** Opening Supplied data block **
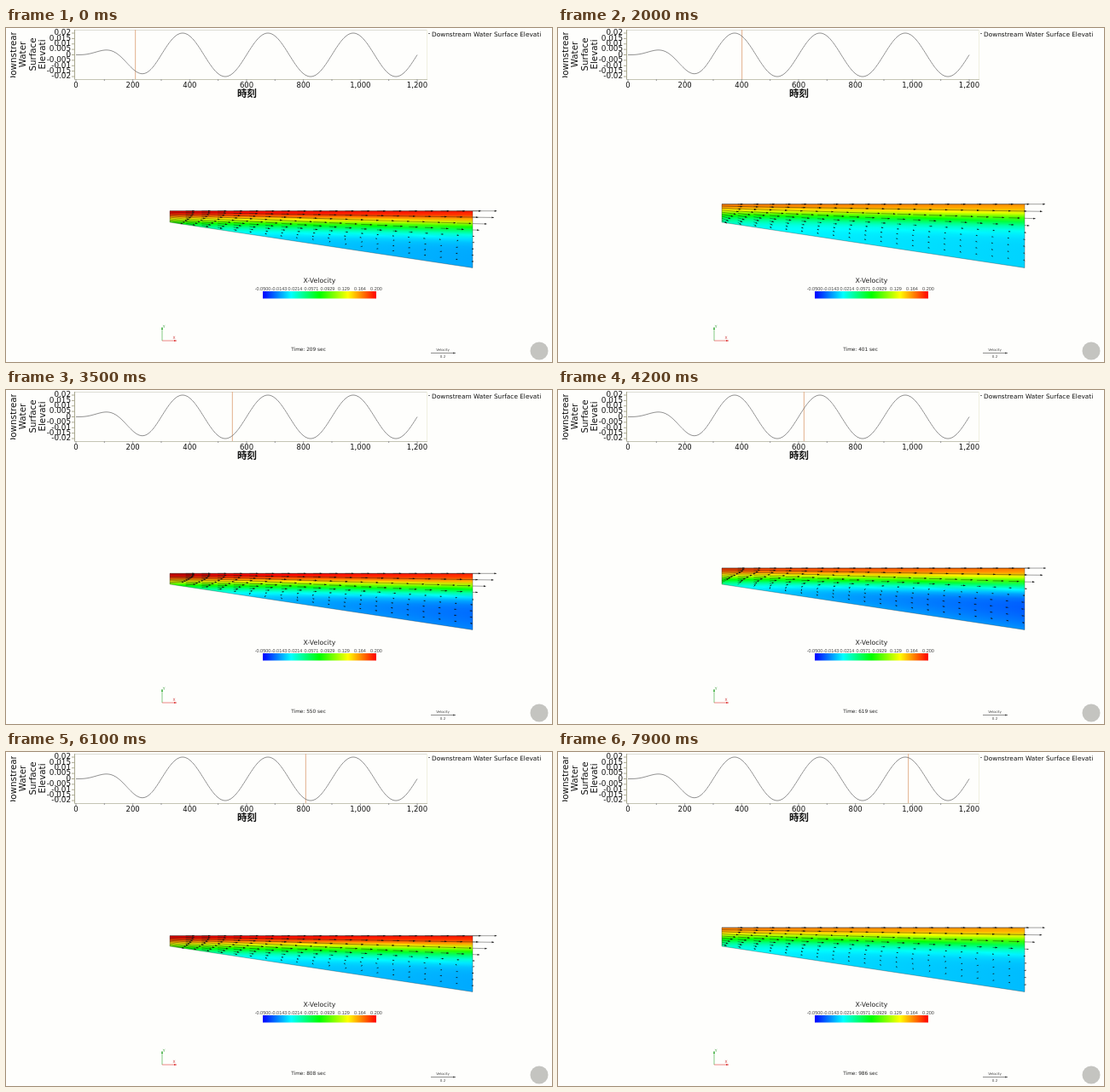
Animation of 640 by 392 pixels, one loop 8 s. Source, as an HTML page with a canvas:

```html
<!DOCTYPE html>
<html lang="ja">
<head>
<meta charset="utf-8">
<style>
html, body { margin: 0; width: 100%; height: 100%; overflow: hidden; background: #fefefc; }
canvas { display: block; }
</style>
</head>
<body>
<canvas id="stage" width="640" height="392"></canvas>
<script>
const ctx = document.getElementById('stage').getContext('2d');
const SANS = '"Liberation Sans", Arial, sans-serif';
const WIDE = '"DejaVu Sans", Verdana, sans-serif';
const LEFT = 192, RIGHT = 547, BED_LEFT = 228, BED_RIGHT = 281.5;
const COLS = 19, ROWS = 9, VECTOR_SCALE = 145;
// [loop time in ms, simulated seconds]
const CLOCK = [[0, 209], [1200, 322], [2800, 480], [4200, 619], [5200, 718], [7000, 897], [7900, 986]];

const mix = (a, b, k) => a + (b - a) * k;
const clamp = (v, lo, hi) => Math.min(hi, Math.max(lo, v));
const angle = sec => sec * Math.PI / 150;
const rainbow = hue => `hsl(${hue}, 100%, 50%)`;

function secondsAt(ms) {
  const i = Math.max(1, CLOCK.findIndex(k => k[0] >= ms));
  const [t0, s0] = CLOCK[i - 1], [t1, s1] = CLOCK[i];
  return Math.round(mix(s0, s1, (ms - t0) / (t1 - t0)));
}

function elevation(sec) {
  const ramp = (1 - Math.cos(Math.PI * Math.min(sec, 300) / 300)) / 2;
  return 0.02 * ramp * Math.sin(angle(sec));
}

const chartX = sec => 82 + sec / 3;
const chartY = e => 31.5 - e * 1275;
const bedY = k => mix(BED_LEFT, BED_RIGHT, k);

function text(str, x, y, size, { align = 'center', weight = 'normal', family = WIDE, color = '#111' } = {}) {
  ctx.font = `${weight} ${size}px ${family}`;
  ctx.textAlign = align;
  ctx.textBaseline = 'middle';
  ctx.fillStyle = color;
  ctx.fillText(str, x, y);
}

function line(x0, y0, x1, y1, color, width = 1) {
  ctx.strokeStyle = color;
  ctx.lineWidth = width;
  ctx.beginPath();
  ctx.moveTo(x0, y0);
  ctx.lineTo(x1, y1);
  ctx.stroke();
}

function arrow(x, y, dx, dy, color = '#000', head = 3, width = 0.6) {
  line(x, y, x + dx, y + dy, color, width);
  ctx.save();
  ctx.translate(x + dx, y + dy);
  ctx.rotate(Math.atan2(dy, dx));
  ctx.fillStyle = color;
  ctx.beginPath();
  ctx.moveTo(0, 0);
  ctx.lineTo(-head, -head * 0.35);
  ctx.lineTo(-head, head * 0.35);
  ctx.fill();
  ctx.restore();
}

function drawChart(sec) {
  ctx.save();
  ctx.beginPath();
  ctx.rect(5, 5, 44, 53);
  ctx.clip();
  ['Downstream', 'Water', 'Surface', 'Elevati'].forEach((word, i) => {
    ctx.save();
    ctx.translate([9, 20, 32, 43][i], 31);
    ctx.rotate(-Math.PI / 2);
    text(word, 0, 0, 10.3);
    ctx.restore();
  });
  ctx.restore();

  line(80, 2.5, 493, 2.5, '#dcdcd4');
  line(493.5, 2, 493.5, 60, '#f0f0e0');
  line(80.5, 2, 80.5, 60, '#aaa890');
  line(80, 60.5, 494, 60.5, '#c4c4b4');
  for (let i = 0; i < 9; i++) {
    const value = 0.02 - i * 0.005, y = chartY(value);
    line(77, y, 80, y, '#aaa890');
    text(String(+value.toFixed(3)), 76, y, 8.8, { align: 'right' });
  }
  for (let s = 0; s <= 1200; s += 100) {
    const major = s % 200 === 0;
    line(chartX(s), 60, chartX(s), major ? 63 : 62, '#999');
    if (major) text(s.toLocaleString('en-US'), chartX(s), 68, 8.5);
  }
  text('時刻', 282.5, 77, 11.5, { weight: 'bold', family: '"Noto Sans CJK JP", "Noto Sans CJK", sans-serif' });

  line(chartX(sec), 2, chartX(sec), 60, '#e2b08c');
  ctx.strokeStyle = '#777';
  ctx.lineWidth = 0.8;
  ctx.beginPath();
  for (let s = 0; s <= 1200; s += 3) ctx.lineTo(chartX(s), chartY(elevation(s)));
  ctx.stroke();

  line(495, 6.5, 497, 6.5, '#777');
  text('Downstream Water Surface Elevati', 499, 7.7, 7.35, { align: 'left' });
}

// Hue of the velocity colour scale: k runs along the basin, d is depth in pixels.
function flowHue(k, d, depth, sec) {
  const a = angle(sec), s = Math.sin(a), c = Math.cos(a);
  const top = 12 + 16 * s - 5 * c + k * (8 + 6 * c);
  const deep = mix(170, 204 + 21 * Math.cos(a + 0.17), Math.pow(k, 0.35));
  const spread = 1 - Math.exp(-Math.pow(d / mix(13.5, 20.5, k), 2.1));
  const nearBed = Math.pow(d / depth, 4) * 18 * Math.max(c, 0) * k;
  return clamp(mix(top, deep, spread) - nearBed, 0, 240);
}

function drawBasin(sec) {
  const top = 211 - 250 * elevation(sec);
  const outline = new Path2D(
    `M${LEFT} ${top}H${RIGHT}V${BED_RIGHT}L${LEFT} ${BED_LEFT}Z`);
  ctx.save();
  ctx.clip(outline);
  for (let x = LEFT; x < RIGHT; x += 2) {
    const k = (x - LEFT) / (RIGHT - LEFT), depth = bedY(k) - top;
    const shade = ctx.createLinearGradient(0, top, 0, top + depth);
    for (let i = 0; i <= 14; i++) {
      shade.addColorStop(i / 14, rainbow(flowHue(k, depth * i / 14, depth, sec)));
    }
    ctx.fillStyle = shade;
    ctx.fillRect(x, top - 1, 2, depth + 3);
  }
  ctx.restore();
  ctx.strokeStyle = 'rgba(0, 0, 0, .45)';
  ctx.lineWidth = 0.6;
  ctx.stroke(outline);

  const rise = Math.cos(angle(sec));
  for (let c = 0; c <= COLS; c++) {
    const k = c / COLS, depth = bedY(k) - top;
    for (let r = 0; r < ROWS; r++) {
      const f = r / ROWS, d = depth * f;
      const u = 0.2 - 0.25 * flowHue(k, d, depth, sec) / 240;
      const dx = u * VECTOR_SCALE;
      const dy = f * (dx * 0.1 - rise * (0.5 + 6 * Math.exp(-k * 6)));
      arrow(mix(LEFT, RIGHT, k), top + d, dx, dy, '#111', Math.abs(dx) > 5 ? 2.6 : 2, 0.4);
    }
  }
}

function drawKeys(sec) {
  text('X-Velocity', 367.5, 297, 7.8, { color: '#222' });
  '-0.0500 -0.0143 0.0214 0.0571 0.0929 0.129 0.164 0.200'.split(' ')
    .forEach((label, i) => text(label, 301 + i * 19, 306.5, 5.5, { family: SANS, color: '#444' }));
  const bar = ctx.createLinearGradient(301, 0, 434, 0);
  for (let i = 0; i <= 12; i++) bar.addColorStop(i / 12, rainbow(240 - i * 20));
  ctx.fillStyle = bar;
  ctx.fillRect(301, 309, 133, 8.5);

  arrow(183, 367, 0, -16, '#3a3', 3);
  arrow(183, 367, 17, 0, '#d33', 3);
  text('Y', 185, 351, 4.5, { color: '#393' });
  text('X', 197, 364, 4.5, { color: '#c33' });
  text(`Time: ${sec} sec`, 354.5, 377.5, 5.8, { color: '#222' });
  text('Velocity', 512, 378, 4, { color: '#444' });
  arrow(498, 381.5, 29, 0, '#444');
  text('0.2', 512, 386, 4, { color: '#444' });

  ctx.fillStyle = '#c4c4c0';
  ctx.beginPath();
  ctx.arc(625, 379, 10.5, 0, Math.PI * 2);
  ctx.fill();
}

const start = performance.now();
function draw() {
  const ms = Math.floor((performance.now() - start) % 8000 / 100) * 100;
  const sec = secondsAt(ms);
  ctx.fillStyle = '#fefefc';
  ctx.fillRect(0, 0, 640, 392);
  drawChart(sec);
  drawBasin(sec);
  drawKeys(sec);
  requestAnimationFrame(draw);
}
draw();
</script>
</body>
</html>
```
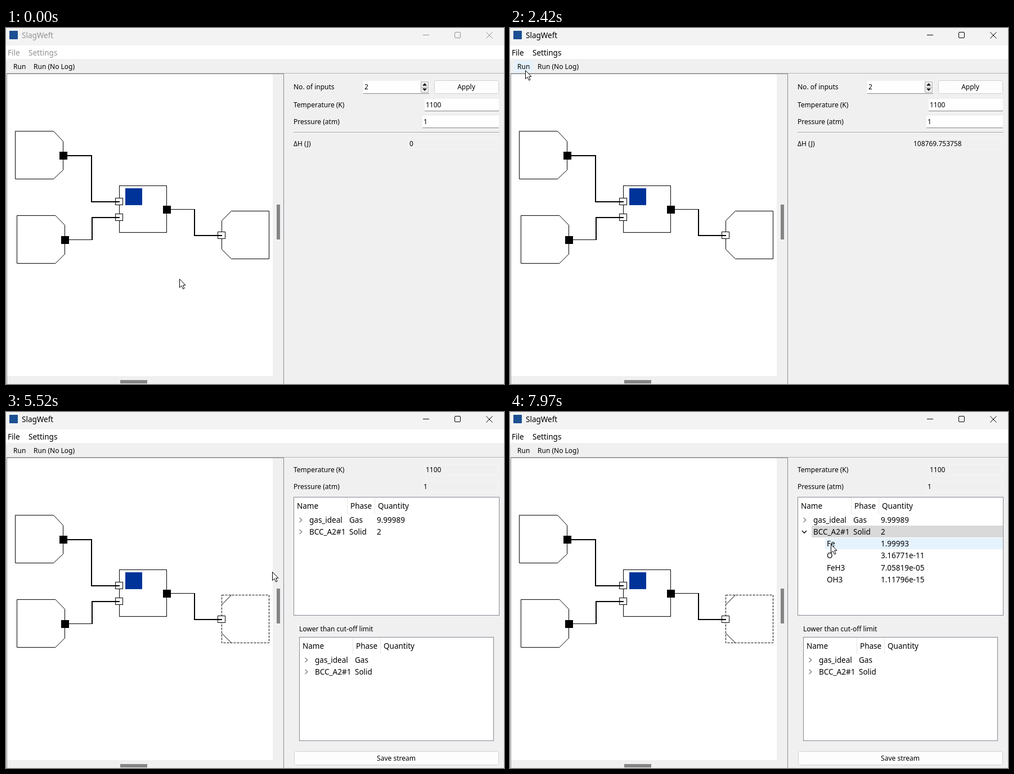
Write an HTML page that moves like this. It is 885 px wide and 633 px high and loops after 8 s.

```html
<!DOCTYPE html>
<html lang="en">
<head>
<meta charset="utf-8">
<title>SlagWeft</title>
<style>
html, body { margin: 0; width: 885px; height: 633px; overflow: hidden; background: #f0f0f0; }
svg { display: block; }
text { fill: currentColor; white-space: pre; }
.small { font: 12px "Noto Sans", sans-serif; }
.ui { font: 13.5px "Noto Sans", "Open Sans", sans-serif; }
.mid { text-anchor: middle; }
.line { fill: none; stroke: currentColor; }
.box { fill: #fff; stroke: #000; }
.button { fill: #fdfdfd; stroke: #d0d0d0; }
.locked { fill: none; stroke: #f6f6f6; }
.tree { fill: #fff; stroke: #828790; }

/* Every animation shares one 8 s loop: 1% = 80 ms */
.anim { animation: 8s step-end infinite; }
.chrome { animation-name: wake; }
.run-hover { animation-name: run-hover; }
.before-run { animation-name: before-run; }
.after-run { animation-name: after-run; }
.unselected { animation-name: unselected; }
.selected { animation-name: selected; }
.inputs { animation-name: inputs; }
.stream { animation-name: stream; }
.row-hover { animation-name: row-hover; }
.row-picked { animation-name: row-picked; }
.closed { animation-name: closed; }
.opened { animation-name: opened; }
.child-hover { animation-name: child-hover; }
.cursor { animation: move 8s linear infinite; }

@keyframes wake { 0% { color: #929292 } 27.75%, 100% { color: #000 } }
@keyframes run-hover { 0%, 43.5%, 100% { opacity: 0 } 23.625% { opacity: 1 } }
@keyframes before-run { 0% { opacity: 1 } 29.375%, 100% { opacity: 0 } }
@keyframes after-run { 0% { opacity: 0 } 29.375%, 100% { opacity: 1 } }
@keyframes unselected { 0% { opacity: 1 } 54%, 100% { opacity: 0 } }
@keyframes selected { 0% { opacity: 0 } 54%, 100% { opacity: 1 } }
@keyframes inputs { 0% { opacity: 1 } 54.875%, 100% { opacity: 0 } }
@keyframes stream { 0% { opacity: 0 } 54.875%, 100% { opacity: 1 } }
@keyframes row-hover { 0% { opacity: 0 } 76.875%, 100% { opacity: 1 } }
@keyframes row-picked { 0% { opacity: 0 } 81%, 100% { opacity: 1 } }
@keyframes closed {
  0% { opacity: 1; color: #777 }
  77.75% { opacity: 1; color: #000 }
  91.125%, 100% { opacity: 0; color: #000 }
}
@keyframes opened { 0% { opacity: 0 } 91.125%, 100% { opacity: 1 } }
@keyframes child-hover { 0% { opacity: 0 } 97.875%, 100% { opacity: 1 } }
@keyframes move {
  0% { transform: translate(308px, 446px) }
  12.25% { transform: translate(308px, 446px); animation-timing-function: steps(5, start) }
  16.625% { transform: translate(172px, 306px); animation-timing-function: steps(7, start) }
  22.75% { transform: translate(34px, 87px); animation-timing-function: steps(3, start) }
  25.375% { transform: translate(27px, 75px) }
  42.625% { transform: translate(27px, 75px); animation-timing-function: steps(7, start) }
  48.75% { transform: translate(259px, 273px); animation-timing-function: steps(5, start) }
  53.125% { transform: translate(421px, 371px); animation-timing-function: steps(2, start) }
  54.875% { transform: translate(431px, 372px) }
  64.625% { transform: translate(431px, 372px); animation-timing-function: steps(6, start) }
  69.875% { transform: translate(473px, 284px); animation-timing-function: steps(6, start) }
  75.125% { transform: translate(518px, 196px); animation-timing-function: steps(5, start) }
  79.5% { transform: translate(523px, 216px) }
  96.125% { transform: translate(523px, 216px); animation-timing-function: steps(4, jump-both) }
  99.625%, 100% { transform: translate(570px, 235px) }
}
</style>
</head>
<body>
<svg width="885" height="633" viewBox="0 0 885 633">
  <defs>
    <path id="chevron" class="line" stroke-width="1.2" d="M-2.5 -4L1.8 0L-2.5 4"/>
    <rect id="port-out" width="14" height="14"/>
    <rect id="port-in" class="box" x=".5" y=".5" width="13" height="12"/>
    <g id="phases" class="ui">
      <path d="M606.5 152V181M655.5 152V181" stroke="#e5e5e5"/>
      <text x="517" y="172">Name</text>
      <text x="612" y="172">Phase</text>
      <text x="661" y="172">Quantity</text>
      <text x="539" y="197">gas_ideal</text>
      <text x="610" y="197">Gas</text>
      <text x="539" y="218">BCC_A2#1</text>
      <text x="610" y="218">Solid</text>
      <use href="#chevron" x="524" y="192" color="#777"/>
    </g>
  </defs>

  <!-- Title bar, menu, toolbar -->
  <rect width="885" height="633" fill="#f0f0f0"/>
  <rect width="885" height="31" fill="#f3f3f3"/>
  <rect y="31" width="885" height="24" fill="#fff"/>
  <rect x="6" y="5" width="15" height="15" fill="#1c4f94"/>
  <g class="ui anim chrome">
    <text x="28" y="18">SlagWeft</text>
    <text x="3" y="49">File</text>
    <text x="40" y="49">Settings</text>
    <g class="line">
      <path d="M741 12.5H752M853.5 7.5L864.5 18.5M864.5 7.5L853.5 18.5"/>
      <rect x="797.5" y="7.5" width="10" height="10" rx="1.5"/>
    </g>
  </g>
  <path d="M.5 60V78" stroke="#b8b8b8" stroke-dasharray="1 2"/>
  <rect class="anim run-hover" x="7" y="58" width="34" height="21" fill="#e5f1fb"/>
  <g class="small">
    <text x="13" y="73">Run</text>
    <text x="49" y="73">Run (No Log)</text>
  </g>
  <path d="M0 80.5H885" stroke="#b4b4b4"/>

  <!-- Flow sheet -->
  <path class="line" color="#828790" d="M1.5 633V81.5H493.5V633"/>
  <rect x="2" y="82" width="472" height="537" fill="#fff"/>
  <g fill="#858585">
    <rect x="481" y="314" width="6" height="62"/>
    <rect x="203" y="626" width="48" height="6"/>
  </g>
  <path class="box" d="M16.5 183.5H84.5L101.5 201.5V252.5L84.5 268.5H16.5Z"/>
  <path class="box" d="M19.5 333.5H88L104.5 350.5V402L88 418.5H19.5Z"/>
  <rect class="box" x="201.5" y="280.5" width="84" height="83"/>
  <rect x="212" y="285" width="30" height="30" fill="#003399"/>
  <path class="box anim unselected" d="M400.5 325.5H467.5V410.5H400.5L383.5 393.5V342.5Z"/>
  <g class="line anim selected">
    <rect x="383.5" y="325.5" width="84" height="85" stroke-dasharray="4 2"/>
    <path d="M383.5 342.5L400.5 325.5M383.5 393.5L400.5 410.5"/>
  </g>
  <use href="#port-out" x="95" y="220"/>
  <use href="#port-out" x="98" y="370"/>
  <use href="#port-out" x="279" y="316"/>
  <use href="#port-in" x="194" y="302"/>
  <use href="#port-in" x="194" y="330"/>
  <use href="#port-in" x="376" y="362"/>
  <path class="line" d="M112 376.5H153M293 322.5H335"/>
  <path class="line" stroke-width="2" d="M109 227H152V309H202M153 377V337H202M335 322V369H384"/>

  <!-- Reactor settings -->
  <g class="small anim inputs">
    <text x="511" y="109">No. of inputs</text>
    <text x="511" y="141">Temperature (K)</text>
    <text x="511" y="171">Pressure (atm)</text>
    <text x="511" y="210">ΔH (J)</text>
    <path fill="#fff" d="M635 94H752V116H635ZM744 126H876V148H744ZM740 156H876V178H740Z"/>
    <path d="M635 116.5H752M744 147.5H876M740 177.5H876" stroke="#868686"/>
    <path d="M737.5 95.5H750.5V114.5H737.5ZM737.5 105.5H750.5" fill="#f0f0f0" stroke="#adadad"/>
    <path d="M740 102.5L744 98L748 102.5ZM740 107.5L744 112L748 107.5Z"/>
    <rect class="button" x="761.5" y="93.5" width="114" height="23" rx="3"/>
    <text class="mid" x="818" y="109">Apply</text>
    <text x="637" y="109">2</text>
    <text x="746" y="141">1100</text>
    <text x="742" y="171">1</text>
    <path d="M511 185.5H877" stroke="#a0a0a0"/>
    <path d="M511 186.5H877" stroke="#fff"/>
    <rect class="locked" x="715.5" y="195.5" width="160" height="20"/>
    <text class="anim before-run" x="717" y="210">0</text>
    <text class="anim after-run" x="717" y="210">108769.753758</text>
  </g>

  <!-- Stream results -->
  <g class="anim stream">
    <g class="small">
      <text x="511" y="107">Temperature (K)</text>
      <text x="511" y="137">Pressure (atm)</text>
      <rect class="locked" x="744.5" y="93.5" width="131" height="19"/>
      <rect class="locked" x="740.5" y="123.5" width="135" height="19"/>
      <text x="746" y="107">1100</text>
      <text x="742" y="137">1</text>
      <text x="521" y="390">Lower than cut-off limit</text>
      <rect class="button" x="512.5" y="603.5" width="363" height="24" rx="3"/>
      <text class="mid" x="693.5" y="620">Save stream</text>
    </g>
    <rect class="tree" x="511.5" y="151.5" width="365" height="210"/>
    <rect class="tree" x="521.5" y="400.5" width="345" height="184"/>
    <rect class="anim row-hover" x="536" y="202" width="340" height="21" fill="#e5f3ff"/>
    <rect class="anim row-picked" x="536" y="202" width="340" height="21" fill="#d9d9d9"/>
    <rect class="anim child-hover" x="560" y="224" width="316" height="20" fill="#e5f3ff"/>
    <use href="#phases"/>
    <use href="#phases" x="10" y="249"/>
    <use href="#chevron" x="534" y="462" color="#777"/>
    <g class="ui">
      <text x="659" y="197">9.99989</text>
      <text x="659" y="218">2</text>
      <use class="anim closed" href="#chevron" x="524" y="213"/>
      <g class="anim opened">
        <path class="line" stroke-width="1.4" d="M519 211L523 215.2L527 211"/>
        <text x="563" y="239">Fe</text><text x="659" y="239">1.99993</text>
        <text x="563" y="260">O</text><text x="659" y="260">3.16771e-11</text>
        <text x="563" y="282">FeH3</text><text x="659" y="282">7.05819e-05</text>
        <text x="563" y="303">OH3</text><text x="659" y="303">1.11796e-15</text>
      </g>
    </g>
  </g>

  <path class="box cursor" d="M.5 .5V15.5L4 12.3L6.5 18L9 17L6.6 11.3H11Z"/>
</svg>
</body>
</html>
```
** Closing Supplied data block **
_The problem_
When a line in the records holds the string "child", copy that line.

_Result for this exercise_
.child-hover { animation-name: child-hover; }
@keyframes child-hover { 0% { opacity: 0 } 97.875%, 100% { opacity: 1 } }
    <rect class="anim child-hover" x="560" y="224" width="316" height="20" fill="#e5f3ff"/>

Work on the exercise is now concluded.